A report released Tuesday by the city's Independent Budget Office found that the share of the city budget devoted to lawsuit outlays doubled from 1990 to 2004. And the whopping $575 million the city spent to settle lawsuits in 2004 is expected to balloon to nearly $800 million by 2010.
The 2004 figure testifies eloquently to the cost of the Litigation Lobby's stranglehold on Albany. It amounts to $71 for every man, woman and child in the city, a sum that gets passed directly into the city's tax burden. (Although trial lawyers like to portray the liability crisis as one of the insurance system rather than of the lawsuit system, New York City happens to be self-insured, so the raw numbers tell the tale.)
Is this just the inevitable cost of running a big city? Well, the 2004 budget for the city of Denver is available online, and it includes a line item for liability claims of — no misprint —$3.9 million, a number that would practically disappear as a rounding error in Gotham's legal budget. That's $7 per resident, about one-tenth the burden New York taxpayers face.
Yes, New York's government does more than Denver's — especially in running hospitals — but much of the tenfold difference per capita remains once you control for such factors. And the $575 million figure doesn't include several huge sources of lawsuit exposure for New York taxpayers — starting with the MTA, with its subways and buses, and the Port Authority, which was a magnet for liability lawsuits even before 9/11. Add them to the count, and you'd vault the figures far higher.
The bigger story here is not just the continued growth in lawsuit outlays. It's that Gotham was already facing a crisis in liability payouts 10 or 15 years ago, and things keep getting worse rather than better, despite the vocal complaints of virtually every mayor.
And also despite some concerted efforts by the city to limit its exposure. Sidewalk slip-fall claims are off sharply, for example, because of a 2003 law backed by Bloomberg that sticks adjacent property owners (as opposed to City Hall) with liability for many slip-falls. Victor Serby, a. New York attorney who often represents plaintiffs, says the Health and Hospitals Corp. has acted lately to clean up its chaotic patient record-keeping, a step that is likely to help the city in its defense of malpractice claims.
Overall, 30 percent of city lawsuit outlays go to medical liability claims, where million-dollar payouts are common. The most important category of these claims by far are cases of infant brain damage, most of which are not avoidable by obstetricians no matter how skillfully they practice, but which (particularly before plaintiff-friendly Bronx and Brooklyn juries) can generate enormous verdicts even when they rest on highly -doubtful scientific theories of blame.
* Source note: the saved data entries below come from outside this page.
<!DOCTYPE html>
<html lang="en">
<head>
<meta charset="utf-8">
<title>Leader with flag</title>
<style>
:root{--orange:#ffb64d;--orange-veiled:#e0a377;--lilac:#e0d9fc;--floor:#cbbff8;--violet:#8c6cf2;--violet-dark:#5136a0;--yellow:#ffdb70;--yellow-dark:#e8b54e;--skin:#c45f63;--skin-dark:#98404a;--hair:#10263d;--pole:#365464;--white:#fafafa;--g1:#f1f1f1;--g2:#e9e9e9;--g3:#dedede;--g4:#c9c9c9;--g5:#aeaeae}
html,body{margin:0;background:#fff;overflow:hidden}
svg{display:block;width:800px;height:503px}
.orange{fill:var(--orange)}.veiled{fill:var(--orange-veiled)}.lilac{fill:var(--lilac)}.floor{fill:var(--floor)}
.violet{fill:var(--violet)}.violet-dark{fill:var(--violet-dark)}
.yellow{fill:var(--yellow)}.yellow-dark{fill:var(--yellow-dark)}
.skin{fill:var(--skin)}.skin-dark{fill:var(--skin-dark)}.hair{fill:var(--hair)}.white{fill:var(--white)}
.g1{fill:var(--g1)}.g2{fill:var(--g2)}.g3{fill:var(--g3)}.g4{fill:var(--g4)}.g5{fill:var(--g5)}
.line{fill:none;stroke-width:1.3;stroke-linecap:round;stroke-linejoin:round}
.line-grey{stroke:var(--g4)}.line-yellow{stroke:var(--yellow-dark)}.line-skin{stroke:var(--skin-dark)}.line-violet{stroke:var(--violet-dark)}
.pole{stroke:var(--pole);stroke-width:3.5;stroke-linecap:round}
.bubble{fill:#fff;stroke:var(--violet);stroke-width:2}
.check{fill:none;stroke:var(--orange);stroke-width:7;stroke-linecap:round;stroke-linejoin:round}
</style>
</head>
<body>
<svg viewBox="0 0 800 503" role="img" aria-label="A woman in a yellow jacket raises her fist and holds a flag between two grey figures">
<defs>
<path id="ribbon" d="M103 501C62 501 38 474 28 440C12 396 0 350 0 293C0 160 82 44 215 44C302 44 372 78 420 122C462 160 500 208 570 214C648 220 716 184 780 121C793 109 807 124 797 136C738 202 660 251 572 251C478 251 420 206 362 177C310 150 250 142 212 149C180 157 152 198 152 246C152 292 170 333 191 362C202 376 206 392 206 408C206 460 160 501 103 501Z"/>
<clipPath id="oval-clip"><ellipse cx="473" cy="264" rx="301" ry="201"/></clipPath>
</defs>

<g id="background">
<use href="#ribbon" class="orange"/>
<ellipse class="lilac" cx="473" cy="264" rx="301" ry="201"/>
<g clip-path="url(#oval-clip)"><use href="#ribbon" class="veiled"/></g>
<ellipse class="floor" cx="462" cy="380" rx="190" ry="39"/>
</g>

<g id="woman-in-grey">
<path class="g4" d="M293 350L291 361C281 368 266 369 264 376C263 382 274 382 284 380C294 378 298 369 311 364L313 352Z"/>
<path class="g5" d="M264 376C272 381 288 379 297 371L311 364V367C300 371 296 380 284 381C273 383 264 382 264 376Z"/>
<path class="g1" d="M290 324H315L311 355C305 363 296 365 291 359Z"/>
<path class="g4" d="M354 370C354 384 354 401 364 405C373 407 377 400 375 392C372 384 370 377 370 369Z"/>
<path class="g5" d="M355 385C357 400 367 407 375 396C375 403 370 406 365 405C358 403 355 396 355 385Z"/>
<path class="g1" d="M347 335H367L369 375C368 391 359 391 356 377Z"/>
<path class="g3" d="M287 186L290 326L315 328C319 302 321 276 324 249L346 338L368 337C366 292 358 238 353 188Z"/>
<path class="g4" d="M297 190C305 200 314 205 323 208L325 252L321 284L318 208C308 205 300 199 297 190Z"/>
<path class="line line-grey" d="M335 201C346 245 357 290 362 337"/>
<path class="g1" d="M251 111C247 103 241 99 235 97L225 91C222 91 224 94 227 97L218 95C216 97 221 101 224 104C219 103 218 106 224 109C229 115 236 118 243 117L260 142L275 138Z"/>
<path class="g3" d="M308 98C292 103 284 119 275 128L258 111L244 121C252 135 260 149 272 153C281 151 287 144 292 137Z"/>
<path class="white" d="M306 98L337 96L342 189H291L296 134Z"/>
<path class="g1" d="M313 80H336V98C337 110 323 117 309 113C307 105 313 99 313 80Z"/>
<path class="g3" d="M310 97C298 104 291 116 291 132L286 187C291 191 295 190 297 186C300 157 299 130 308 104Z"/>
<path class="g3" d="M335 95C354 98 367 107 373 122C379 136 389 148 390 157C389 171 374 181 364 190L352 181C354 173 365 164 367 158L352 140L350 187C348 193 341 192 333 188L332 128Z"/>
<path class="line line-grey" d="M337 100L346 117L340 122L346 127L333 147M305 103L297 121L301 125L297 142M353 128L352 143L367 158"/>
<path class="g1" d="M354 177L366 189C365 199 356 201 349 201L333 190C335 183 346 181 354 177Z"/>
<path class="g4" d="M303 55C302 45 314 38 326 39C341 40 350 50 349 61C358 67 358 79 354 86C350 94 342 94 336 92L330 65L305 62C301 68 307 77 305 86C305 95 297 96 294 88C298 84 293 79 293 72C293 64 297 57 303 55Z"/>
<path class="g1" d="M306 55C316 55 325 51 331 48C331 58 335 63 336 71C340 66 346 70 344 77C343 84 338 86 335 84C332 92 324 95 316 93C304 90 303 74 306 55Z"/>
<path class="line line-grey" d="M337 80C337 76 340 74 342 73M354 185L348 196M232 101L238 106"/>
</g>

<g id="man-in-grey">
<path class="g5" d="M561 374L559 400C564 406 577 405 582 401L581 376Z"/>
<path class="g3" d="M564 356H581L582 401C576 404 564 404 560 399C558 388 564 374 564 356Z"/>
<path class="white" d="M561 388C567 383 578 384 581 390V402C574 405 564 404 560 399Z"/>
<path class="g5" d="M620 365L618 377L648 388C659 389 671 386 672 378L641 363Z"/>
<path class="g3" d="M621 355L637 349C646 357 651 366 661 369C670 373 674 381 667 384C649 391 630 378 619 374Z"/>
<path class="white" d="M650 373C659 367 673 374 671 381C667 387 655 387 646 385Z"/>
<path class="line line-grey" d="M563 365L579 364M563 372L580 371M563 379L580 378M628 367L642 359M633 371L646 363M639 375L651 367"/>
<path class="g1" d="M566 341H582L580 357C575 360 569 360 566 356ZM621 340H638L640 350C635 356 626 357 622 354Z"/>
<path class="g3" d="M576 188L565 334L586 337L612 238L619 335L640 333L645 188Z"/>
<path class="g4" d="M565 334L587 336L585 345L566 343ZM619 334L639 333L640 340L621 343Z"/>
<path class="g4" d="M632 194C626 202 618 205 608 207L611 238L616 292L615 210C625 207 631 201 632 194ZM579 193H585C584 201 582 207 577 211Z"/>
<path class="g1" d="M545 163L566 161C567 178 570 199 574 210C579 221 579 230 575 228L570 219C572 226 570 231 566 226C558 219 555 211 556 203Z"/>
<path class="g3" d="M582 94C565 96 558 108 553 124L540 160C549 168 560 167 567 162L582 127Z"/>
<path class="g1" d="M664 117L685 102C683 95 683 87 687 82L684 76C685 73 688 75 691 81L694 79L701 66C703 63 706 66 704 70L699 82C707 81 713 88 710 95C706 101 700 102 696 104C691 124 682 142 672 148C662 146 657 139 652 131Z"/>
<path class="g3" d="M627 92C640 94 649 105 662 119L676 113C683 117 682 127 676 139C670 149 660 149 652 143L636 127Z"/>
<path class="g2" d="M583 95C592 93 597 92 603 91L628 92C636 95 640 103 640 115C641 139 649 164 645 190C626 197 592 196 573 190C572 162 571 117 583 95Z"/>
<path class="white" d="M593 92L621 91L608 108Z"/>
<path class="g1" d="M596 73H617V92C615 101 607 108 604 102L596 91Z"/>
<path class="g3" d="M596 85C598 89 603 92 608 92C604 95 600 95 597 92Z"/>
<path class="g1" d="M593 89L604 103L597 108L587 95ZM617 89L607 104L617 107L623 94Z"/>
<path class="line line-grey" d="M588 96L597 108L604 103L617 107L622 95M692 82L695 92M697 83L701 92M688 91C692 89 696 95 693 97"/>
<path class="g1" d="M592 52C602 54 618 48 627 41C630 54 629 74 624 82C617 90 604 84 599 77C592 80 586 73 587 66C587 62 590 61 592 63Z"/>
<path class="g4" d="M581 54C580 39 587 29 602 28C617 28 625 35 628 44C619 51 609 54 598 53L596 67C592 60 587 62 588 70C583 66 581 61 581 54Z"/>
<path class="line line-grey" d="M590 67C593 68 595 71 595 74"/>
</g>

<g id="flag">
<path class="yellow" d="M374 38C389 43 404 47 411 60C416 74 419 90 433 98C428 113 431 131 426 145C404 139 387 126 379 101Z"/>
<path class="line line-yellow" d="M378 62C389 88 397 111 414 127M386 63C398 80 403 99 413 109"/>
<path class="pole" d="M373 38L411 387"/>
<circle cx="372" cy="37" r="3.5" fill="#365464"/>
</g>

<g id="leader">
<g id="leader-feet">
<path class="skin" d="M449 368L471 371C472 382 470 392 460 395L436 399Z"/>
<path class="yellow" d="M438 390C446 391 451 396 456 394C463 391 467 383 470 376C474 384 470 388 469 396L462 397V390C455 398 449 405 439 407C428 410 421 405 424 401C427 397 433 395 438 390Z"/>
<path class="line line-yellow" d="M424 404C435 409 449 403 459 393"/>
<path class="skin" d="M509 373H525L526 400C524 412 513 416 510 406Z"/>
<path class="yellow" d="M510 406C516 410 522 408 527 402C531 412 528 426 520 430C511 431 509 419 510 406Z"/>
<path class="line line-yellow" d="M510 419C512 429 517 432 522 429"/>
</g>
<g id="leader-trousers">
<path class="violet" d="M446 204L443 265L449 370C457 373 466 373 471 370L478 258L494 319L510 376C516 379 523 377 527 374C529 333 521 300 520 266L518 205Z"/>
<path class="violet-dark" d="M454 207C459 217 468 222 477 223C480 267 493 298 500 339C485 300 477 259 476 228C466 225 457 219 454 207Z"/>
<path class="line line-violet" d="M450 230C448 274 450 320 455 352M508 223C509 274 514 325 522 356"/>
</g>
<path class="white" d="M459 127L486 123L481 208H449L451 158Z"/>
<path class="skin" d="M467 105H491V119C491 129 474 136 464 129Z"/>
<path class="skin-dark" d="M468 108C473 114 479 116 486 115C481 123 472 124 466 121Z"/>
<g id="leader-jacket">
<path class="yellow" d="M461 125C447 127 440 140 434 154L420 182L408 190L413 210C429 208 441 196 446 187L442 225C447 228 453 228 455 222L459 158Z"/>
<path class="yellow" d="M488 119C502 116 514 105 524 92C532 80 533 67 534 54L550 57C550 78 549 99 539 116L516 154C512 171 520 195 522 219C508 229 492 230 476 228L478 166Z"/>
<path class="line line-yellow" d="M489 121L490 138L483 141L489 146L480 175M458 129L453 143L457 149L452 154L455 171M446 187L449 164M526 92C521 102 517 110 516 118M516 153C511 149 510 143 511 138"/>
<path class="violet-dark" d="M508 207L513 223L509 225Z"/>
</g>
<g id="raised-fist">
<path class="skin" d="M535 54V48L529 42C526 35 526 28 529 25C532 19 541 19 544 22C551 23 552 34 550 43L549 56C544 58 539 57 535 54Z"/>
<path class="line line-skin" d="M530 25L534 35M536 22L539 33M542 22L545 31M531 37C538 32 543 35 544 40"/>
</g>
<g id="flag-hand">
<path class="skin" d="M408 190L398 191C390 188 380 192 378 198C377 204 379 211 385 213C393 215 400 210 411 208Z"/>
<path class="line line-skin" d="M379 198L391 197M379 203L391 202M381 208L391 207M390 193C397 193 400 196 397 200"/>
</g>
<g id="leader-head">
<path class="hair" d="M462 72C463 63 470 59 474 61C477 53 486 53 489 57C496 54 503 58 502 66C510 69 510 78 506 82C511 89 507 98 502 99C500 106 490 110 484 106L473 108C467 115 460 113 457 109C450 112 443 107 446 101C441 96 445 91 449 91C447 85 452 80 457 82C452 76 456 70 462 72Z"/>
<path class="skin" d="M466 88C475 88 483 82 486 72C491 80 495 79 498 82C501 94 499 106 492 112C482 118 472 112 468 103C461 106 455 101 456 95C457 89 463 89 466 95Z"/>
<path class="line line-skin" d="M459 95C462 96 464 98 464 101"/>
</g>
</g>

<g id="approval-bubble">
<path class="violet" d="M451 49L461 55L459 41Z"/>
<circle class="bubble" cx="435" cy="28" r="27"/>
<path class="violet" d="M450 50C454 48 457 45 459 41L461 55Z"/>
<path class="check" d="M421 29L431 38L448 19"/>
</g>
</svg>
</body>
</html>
In fact, the most likely hope for reducing the incidence of these cases is probably improved social conditions (e.g. fewer premature births, less substance abuse by moms), rather than error-free obstetrics.
Attorney Ellen Lombardi, with the city's Law Department, said the state's appeals courts are more willing to uphold high verdicts than formerly. Plus, the city's new push to settle cases early has led to some short-term bulging of outlays.
The city has some highly regarded legal talent, and it's quite possible its strategy is sound. But the overall direction of the numbers is unlikely to improve any time soon.
Why not? Some judges in the city's own back yard are considered deeply unsympathetic to the city as defendant. But the wider reason lies in Albany: New York is one of the very few states that has enacted little or no liability reform worth the name.
And that's exactly the way the immensely successful trial-lawyer lobby — along with its favorite representative, Assembly Speaker Sheldon Silver of Weitz & Luxenberg —aims to keep it.